- **THE PROBLEM**
From the first line of the records below through the line containing "312L577 322C576 342", copy everything exactly and nothing more.

################

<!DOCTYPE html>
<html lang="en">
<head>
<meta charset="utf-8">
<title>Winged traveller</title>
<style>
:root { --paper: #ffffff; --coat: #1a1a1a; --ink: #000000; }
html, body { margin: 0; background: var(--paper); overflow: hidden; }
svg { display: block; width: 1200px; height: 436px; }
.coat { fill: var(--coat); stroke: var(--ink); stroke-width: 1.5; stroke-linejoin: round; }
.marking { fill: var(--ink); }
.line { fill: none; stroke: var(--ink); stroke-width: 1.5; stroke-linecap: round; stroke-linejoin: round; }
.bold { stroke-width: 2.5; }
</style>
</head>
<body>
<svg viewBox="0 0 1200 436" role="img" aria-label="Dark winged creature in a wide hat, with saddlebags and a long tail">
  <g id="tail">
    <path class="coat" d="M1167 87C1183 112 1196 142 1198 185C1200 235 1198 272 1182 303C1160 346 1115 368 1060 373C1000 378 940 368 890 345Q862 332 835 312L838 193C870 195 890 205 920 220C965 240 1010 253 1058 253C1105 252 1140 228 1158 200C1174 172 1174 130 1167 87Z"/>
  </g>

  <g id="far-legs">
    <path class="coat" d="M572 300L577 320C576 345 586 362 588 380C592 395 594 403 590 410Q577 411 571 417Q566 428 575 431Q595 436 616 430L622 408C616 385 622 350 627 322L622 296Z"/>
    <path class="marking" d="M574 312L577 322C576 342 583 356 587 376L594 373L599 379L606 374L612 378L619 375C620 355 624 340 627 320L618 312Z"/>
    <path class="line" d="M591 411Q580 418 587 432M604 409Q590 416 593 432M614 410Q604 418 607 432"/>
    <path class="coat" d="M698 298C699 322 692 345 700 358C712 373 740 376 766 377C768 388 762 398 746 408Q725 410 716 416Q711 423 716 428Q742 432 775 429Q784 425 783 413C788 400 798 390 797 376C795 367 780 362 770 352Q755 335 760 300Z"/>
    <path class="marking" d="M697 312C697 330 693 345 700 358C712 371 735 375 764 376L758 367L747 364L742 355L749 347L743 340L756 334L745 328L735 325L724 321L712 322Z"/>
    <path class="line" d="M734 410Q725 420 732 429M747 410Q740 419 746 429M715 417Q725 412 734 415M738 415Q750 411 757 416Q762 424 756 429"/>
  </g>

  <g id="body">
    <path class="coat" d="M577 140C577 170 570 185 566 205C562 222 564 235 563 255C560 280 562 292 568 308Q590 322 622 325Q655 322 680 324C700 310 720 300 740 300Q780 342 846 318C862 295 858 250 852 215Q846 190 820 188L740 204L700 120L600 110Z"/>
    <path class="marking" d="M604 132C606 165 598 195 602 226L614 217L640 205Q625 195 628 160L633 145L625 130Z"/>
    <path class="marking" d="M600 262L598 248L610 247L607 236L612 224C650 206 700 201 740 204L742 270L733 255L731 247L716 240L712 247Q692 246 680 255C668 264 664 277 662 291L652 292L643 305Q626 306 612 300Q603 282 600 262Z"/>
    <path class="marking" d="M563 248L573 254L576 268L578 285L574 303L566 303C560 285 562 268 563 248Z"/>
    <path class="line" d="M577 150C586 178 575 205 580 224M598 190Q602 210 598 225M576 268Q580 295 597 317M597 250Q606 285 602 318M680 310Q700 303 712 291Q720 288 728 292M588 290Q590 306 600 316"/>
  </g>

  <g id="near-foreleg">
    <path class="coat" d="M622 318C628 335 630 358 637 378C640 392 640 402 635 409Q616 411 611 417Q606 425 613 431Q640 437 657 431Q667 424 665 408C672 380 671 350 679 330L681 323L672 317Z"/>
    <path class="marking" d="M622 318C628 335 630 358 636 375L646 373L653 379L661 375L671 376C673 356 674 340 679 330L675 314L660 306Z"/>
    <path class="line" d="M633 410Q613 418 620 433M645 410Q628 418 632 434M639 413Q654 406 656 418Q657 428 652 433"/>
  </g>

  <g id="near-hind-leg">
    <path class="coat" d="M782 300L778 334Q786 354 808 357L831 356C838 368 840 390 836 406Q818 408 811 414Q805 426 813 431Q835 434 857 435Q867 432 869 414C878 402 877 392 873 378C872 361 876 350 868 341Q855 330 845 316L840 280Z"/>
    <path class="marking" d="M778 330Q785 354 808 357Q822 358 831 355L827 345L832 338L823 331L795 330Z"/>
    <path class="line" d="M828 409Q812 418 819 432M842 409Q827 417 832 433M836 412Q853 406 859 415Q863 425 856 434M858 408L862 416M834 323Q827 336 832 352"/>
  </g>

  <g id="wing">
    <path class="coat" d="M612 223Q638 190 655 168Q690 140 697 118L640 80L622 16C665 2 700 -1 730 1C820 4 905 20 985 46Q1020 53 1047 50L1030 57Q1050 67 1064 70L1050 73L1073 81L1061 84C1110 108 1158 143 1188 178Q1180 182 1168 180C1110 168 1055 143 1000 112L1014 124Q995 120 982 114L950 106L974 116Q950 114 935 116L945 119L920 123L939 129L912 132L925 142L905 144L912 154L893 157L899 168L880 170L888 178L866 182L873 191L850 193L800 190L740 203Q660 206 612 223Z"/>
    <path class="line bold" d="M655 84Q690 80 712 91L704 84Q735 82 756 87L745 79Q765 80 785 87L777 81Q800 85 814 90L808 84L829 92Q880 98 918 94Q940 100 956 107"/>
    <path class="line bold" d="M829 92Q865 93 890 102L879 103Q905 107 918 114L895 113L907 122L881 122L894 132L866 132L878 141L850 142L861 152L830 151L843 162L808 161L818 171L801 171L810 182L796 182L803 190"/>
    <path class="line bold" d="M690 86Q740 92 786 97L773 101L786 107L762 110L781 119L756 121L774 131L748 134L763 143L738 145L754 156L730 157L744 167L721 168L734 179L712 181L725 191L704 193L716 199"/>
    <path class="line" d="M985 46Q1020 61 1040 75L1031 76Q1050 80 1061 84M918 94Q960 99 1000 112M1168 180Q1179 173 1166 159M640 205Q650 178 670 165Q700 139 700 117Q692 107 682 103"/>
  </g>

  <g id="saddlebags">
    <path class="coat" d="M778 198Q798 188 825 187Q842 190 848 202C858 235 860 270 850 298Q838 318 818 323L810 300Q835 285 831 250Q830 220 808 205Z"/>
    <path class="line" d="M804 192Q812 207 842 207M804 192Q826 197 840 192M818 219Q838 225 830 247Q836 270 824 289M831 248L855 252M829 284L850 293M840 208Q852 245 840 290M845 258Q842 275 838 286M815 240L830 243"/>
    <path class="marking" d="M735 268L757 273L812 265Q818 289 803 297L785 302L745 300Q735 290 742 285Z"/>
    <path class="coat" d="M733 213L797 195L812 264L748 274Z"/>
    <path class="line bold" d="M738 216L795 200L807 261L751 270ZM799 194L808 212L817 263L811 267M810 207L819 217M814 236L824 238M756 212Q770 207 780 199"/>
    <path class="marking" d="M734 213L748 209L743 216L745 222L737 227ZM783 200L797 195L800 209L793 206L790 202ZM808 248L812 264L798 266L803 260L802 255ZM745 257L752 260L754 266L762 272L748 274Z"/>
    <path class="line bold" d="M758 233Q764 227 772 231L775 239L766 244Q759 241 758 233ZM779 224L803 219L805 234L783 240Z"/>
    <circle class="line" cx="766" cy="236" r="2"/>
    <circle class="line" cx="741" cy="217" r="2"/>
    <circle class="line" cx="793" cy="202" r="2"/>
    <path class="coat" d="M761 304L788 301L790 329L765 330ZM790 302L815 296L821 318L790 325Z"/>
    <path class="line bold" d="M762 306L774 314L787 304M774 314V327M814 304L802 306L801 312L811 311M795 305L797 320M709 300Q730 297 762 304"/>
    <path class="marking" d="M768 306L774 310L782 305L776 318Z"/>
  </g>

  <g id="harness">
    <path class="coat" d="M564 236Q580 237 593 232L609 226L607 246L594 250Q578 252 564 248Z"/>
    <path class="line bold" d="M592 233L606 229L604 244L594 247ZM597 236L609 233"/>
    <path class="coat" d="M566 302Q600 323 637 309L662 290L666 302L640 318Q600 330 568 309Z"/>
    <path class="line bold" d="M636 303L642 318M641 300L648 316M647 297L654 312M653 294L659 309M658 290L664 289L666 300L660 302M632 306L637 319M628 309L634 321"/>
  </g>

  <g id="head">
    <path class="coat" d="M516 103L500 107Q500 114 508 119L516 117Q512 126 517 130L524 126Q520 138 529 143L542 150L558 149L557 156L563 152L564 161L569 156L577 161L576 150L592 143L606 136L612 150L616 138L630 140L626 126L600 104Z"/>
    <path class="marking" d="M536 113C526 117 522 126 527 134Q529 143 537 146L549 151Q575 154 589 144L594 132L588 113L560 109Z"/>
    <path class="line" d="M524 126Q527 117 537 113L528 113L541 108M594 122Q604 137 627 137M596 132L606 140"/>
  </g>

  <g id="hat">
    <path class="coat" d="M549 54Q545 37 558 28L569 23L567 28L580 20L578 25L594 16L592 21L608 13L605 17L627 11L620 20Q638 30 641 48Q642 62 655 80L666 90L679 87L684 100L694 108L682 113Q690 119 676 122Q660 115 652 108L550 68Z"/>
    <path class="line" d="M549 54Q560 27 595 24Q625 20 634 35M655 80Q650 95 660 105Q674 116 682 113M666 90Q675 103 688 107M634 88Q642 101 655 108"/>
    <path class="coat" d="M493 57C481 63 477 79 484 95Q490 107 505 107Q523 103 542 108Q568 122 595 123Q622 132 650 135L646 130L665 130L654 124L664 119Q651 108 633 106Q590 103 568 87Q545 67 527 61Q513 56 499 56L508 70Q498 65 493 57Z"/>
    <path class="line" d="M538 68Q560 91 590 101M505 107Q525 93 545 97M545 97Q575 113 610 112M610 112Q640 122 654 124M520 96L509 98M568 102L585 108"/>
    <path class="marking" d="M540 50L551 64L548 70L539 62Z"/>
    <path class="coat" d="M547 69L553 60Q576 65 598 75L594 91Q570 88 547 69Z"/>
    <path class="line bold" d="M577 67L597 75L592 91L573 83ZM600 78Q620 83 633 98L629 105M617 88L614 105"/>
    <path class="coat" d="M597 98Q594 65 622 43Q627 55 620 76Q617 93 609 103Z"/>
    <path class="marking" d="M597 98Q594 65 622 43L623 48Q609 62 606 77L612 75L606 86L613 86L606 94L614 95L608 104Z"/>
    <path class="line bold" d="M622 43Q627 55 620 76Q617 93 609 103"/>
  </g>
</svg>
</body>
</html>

################

- **TASK SOLUTION**
<!DOCTYPE html>
<html lang="en">
<head>
<meta charset="utf-8">
<title>Winged traveller</title>
<style>
:root { --paper: #ffffff; --coat: #1a1a1a; --ink: #000000; }
html, body { margin: 0; background: var(--paper); overflow: hidden; }
svg { display: block; width: 1200px; height: 436px; }
.coat { fill: var(--coat); stroke: var(--ink); stroke-width: 1.5; stroke-linejoin: round; }
.marking { fill: var(--ink); }
.line { fill: none; stroke: var(--ink); stroke-width: 1.5; stroke-linecap: round; stroke-linejoin: round; }
.bold { stroke-width: 2.5; }
</style>
</head>
<body>
<svg viewBox="0 0 1200 436" role="img" aria-label="Dark winged creature in a wide hat, with saddlebags and a long tail">
  <g id="tail">
    <path class="coat" d="M1167 87C1183 112 1196 142 1198 185C1200 235 1198 272 1182 303C1160 346 1115 368 1060 373C1000 378 940 368 890 345Q862 332 835 312L838 193C870 195 890 205 920 220C965 240 1010 253 1058 253C1105 252 1140 228 1158 200C1174 172 1174 130 1167 87Z"/>
  </g>

  <g id="far-legs">
    <path class="coat" d="M572 300L577 320C576 345 586 362 588 380C592 395 594 403 590 410Q577 411 571 417Q566 428 575 431Q595 436 616 430L622 408C616 385 622 350 627 322L622 296Z"/>
    <path class="marking" d="M574 312L577 322C576 342 583 356 587 376L594 373L599 379L606 374L612 378L619 375C620 355 624 340 627 320L618 312Z"/>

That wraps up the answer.